Wigan Athletic's Academy players show support for Football v Homophobia
Wigan Athletic’s Under-18 side took park in an educational workshop with representatives from FvH at Christopher Park training ground on Wednesday (15 February) afternoon to raise awareness about homophobia in football and society.
First and second year scholars discussed a variety of different topics with Louise Englefield from FvH, with a particular focus on the reasons why top-flight professional footballers who are gay may find it difficult to come out.
Football v Homophobia is an international campaign to tackle homophobia and prejudice against Lesbian, Gay, Bisexual and Transgender (LGBT) people in football. The aim of Football v Homophobia is to make football safe and welcoming for everyone.
Louise, said: “We’re trying to make football a more inclusive place for lesbian, gay, bisexual and transgender people. We have seen a lot of positive changes over recent years, but we feel there is still some work to be done to make sure everyone feels welcome in football.”
She added: “We hope the players will take away with them a desire to be careful about the language they use, not to make assumptions about people or stereotype, to value each other as individuals and to really take that into their playing careers so that they’re role models for inclusion in the game.”
As part of the club’s Together programme and its commitment to equality and diversity, Wigan Athletic is showing its support for Football v Homophobia campaign at this weekend’s Sky Bet Championship fixture against Preston North End at the DW Stadium.

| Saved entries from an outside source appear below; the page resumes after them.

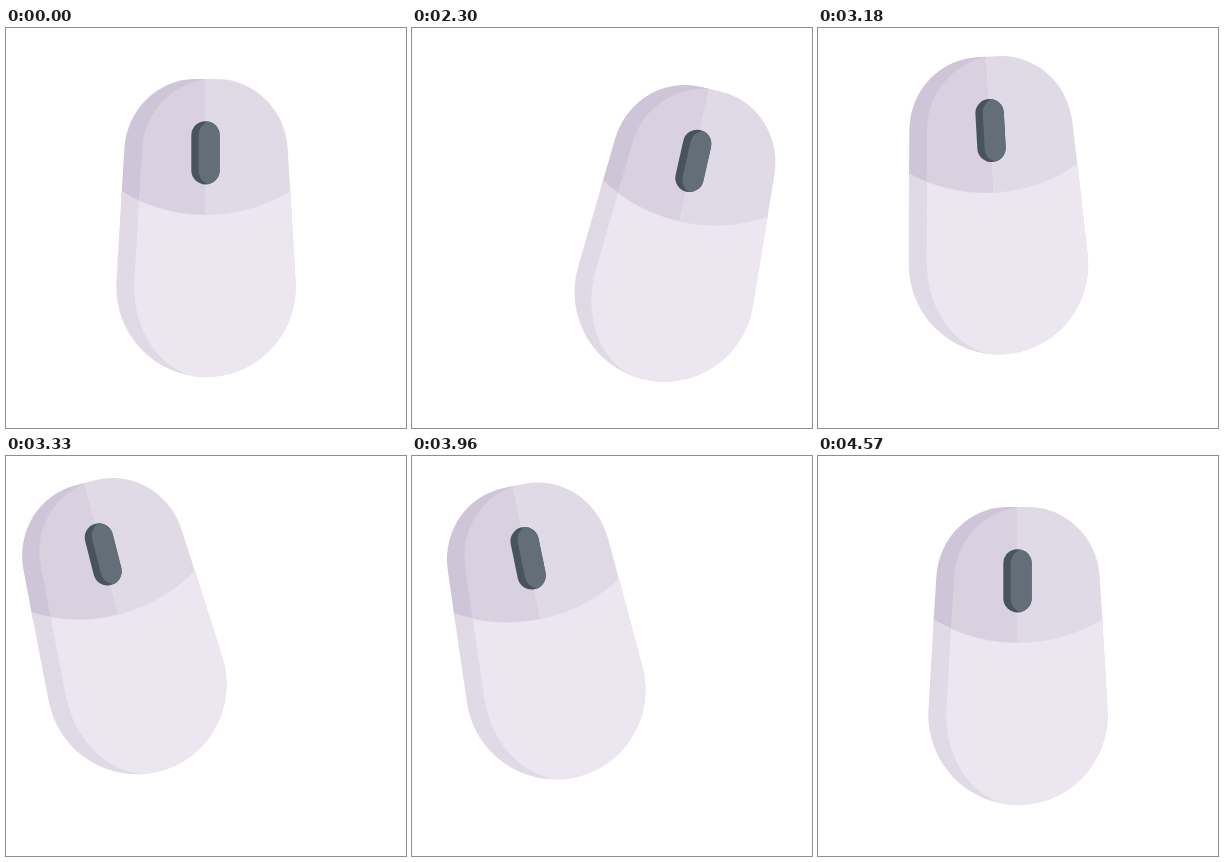
An HTML page that plays this animation: 400x400 px, repeating every 4.6 s.

```html
<!DOCTYPE html>
<html lang="en">
<head>
<meta charset="utf-8">
<title>Computer mouse</title>
<style>
  html, body { margin: 0; width: 100%; height: 100%; overflow: hidden; background: #fff; }
  svg { display: block; width: 100%; height: 100%; }
</style>
</head>
<body>
<svg viewBox="0 0 400 400">
  <g id="mouse">
    <g id="button">
      <path fill="#cfc5d9" d="M115.4 169 L118.4 120 C121 81 152 51 190 51 H199 V191 Q150 189 115.4 169Z"/>
      <path fill="#d9d1e0" d="M132.6 178 L136.3 119 C138.5 85 165 56 199 51.5 V191 Q160 189 132.6 178Z"/>
    </g>
    <path fill="#e0dae6" d="M199 51 H210 C248 51 279 81 281.6 120 L284.6 169 Q250 189 199 191Z"/>
    <path fill="#e0dae6" d="M115.7 163.3 A163.5 163.5 0 0 0 284.3 163.3 L289.6 255 A89.7 89.7 0 1 1 110.4 255Z"/>
    <path fill="#ebe6f0" d="M133 173 A163.5 163.5 0 0 0 284.3 163.3 L289.6 255 A89.7 89.7 0 0 1 187 348.2 C152 339 128.3 302 128.3 260 V255Z"/>
    <rect fill="#47545d" x="185.3" y="93.2" width="28.4" height="63.2" rx="14.2"/>
    <path fill="#646e78" d="M202 93.4 A14.2 14.2 0 0 1 213.7 107.4 V142.2 A14.2 14.2 0 0 1 202 156.2 Q192.6 152 192.6 142.2 V107.4 Q192.6 98 202 93.4Z"/>
  </g>
</svg>
<script>
  const LOOP = 4600;
  const CLICK = { every: 180, length: 155, depth: 7.2 };
  const mouse = document.getElementById('mouse');
  const button = document.getElementById('button');

  const rest = { x: 0, y: 0, angle: 0 };
  const right = { x: 0, y: -1, angle: 12.9 };
  const left = { x: -11, y: -39, angle: -15 };

  // Each move ends in a burst of clicks.
  const moves = [
    { from: rest, to: right, start: 1995, end: 2325, clickAt: 2420, clicks: 3 },
    { from: right, to: left, start: 2945, end: 3375, clickAt: 3390, clicks: 2 },
    { from: left, to: rest, start: 3840, end: 4225, clickAt: 4240, clicks: 2 }
  ];

  const clamp = v => Math.min(1, Math.max(0, v));
  const ease = v => (1 - Math.cos(Math.PI * clamp(v))) / 2;
  const mix = (a, b, p) => a + (b - a) * p;

  function pressDepth(t, { clickAt, clicks }) {
    const since = t - clickAt;
    if (since < 0 || since >= clicks * CLICK.every) return 0;
    const phase = clamp((since % CLICK.every) / CLICK.length);
    return CLICK.depth * Math.sin(Math.PI * phase) ** 2;
  }

  function draw(now) {
    const t = now % LOOP;
    const move = moves.findLast(m => t >= m.start) || moves[0];
    const p = ease((t - move.start) / (move.end - move.start));
    const [x, y, angle] = ['x', 'y', 'angle'].map(k => mix(move.from[k], move.to[k], p));

    // The swing pivots far below the mouse, like a wrist.
    mouse.setAttribute('transform', `translate(${x} ${y}) rotate(${angle} 200 496)`);
    button.setAttribute('transform', `translate(0 ${pressDepth(t, move)})`);
  }

  const begin = performance.now();
  function tick() {
    draw(performance.now() - begin);
    requestAnimationFrame(tick);
  }
  tick();
</script>
</body>
</html>
```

Before the game, the Community Trust are hosting a Premier League Kicks fixture against Preston Kicks at Wigan Youth Zone where they will be talking to young people about the importance of respectful language and behaviour, while the first team players will be warming up in FvH t-shirts before the game against North End.
Jonathan Jackson, Chief Executive of Wigan Athletic Football Club, said: “Together is all about challenging discrimination and making staff aware that they should treat people equally and fairly. It’s about working together, thinking together and communicating together internally. We believe this is very important at this club.”
He added: “The event was fantastic and it’s great that Louise from Football v Homophobia visited Christopher Park to enhance the young players’ education, because it’s really important they better their understanding of the subject.”
Second year scholar Charlie Forecast believes players who are gay would play better if they came out, and used the performances of American international Robbie Rogers as an example.
He said: “An issue raised was when players do come out, like Robbie Rogers did, he had his best season the following year. He was accepted for who he was, and when people do come out they feel comfortable in their own skin, so they’ll play better and we’ll all enjoy the game more.”